Nobel Prizes: 2002
Updated February 21, 2017 | Factmonster Staff
2002 Nobel Prize Winners
Jimmy Carter, former president of the United States
- Peace: Jimmy Carter, former U.S. president and , were cited "for their work for a better organized and more peaceful world."
- Literature: Sir V.S. Naipaul (UK) "for having united perceptive narrative and incorruptible scrutiny in works that compel us to see the presence of suppressed histories." Known for his singular style of compelling prose, Naipaul has explored alienation and the hardships of postcolonial countries in his works of fiction, nonfiction, and occasional blend of the two. In Beyond Belief (1998), he powerfully analyzed modern Islam.
- Physics: Raymond Davis, Jr., (U.S.) and Masatoshi Koshiba Japan "for pioneering contributions to astrophysics, in particular for the detection of cosmic neutrinos." Riccardo Giacconi (U.S.) "for pioneering contributions to astrophysics, which have led to the discovery of cosmic X-ray sources." Wolfgang Ketterle (Germany), Eric A. Cornell, and Carl E. Wieman (both U.S.) "for the achievement of Bose-Einstein condensation in dilute gases of alkali atoms, and for early fundamental studies of the properties of the condensates." In discovering the Bose-Einstein condensate, a new state of matter, the laureates have explained "the secrets of the microworld of quantum physics."
- Chemistry: One-half jointly to William S. Knowles (U.S.) and Ryoji Noyori (Japan) "for their work on chirally catalysed hydrogenation reactions," and one-half to K. Barry Sharpless (U.S.) "for his work on chirally catalysed oxidation reactions." They "have opened up a new field of research in which it is possible to synthesize molecules and material with new properties."
- Medicine: Leland H. Hartwell (U.S.), R. Timothy Hunt, and Paul M. Nurse (both U.K.), for their discoveries of "key regulators of the cell cycle." Their discoveries concerning control of the cell cycle "may in the long term open new possibilities for cancer treatment."

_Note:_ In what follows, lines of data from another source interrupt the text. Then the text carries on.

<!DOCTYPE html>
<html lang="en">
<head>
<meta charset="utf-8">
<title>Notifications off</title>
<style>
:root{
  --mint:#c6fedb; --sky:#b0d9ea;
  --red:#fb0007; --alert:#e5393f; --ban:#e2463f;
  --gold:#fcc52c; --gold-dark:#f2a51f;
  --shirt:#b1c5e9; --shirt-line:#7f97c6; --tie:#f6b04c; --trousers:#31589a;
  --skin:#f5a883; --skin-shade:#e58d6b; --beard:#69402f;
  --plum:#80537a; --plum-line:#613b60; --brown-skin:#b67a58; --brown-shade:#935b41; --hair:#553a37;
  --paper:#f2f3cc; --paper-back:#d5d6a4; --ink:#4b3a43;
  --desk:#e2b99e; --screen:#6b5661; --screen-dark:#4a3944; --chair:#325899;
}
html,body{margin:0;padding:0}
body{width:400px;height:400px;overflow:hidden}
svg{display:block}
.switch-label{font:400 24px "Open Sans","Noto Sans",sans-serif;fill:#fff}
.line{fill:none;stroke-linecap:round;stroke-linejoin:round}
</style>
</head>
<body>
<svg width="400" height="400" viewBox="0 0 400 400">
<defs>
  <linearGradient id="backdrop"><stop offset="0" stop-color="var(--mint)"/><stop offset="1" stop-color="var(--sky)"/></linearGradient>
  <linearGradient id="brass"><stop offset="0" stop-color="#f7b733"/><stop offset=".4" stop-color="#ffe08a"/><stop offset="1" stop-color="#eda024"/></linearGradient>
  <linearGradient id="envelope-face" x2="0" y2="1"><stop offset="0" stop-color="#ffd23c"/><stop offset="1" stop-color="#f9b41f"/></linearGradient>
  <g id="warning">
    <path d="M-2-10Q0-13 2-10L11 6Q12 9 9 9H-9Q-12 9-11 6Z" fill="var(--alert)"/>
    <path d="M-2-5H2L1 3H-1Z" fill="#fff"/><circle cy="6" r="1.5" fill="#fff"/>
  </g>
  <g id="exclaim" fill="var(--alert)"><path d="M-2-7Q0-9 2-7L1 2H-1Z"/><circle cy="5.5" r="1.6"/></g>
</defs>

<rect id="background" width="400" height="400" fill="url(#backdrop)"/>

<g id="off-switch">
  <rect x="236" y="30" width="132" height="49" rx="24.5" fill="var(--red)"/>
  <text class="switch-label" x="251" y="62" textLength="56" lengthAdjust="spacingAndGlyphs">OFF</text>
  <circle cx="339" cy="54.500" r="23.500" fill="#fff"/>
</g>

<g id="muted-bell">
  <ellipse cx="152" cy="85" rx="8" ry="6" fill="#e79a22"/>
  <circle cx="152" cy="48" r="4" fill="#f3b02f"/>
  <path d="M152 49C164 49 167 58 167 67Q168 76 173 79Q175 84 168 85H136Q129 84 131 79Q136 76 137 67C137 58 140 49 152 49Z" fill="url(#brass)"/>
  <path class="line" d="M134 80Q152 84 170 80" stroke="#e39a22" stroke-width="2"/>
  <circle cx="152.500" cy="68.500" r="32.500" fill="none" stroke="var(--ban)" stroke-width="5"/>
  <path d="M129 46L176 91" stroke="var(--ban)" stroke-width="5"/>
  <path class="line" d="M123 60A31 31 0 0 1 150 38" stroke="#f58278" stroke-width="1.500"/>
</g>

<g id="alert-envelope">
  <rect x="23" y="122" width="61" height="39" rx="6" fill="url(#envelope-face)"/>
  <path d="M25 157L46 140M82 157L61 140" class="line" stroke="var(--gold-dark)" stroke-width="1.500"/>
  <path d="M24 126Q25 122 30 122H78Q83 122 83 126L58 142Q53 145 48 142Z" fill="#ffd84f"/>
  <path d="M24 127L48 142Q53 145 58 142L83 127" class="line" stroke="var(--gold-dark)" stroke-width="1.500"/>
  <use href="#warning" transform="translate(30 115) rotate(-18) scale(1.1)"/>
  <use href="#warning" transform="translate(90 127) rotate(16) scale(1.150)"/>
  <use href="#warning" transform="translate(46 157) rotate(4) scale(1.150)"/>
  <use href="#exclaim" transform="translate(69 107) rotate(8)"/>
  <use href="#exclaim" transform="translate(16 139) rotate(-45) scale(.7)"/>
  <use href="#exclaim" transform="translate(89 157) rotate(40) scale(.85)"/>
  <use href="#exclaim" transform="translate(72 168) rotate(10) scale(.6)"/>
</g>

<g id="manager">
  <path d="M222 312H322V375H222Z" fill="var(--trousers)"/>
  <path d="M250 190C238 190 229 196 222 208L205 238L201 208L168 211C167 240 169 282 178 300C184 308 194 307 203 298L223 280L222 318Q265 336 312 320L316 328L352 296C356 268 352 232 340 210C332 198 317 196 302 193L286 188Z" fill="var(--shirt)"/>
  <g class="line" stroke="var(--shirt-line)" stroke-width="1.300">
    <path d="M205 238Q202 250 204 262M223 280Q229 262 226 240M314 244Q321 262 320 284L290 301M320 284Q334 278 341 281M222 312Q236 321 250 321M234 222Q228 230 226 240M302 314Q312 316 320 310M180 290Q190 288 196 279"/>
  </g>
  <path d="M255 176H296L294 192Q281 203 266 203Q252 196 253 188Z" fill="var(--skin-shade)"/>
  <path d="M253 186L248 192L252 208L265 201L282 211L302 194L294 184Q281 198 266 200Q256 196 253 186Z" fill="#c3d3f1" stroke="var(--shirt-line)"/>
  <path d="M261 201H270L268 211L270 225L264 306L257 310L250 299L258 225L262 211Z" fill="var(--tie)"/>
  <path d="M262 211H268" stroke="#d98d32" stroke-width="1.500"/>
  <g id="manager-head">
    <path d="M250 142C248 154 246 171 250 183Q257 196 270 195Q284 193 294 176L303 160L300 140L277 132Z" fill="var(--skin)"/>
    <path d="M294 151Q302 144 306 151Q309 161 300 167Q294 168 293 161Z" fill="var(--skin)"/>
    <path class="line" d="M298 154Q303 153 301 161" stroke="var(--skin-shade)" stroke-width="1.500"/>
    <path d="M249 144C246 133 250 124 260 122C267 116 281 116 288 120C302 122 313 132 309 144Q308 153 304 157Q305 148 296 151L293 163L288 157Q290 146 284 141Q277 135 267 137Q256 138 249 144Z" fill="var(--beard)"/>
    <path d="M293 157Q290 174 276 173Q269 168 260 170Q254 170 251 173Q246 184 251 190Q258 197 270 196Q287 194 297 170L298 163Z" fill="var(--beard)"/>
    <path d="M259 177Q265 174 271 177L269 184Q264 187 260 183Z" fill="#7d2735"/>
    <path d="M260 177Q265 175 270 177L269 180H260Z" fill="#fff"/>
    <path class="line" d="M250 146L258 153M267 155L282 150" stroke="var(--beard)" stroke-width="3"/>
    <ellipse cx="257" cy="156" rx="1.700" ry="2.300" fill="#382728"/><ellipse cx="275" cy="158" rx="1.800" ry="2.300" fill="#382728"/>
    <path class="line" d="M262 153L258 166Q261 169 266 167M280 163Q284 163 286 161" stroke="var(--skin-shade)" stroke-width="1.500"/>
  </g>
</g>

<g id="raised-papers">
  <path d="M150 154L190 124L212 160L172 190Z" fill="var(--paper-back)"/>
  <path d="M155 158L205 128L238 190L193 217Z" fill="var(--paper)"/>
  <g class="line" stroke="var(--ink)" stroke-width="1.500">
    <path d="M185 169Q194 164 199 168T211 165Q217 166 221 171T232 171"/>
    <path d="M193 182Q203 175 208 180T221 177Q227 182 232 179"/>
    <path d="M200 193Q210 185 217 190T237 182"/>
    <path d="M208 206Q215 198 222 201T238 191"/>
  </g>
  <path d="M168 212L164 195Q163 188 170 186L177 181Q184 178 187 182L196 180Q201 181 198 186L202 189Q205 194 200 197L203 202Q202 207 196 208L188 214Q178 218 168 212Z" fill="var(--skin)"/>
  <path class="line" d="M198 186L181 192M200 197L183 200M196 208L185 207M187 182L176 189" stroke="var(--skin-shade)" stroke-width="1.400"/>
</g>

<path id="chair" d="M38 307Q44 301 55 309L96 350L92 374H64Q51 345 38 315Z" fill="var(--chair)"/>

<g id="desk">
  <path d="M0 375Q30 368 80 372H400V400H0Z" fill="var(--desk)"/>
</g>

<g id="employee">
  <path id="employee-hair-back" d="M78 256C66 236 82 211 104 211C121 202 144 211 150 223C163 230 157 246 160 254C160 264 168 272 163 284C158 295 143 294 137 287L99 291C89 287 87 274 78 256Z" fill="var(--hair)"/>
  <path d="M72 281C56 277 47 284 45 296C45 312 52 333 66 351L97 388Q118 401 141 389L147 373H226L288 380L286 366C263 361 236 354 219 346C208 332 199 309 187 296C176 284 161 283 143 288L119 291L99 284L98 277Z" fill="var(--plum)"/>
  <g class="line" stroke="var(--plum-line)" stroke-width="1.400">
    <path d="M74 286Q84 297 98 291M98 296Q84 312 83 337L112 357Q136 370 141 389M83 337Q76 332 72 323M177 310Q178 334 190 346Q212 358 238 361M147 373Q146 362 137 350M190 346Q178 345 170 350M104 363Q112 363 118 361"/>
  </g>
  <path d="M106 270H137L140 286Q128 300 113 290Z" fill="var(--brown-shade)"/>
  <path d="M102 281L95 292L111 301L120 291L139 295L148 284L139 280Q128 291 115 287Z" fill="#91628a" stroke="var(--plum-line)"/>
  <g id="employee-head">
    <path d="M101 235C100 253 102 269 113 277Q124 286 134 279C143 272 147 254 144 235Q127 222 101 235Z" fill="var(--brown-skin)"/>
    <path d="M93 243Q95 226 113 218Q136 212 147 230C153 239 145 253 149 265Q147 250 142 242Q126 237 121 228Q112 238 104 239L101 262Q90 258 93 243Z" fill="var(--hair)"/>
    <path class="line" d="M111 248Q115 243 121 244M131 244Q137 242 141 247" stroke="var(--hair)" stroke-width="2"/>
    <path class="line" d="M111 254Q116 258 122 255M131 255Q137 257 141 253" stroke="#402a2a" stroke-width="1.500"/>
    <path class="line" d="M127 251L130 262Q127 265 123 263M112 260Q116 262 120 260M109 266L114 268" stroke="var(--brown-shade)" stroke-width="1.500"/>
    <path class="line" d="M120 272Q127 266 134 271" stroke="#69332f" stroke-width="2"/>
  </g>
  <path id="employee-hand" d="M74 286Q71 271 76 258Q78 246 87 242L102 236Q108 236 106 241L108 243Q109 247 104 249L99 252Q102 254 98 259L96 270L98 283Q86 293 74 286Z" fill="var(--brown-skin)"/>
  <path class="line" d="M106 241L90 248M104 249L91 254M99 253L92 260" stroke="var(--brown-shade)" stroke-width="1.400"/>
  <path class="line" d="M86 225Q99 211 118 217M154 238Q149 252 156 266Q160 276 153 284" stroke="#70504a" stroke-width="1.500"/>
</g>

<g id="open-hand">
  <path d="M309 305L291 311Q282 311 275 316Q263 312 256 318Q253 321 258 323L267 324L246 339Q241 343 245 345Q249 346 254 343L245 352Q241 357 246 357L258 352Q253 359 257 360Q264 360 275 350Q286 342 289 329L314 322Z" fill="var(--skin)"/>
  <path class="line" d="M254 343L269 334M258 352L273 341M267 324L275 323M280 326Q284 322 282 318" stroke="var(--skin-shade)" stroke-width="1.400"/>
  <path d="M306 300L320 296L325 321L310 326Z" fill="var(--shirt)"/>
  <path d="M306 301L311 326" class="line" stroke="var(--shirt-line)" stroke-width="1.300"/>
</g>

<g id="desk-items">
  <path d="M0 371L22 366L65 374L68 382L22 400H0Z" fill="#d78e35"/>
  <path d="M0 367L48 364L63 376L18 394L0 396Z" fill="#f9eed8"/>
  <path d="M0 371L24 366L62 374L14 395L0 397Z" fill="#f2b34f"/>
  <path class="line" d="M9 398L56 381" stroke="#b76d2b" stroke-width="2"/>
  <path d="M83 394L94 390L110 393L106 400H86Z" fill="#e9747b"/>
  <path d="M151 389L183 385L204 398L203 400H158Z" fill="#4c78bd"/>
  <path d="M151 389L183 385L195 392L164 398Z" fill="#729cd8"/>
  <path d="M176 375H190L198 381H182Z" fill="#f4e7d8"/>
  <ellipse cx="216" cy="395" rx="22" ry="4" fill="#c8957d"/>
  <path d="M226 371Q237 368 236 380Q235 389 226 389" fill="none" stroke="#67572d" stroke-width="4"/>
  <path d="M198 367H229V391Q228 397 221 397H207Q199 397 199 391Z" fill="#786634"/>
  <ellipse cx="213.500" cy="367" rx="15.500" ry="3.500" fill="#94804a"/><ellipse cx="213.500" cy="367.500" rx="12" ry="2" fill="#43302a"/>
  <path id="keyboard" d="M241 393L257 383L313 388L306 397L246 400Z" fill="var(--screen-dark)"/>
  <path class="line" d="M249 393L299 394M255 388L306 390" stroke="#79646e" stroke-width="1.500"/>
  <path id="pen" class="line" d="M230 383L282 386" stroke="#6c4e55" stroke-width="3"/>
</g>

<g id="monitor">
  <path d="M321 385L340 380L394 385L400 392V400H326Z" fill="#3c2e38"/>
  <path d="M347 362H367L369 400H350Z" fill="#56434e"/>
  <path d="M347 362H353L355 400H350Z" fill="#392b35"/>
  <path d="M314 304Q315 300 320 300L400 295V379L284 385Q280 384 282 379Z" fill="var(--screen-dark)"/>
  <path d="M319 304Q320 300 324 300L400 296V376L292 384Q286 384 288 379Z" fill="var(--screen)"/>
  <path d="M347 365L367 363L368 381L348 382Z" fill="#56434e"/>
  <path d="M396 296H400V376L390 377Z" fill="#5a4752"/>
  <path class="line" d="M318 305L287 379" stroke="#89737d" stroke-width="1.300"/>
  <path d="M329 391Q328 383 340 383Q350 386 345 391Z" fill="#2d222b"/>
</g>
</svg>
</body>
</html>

- Economics: George A. Akerlof, A. Michael Spence, and Joseph E. Stiglitz (all U.S.) "for their analyses of markets with asymmetric information." "The laureates' contributions form the core of modern information economics."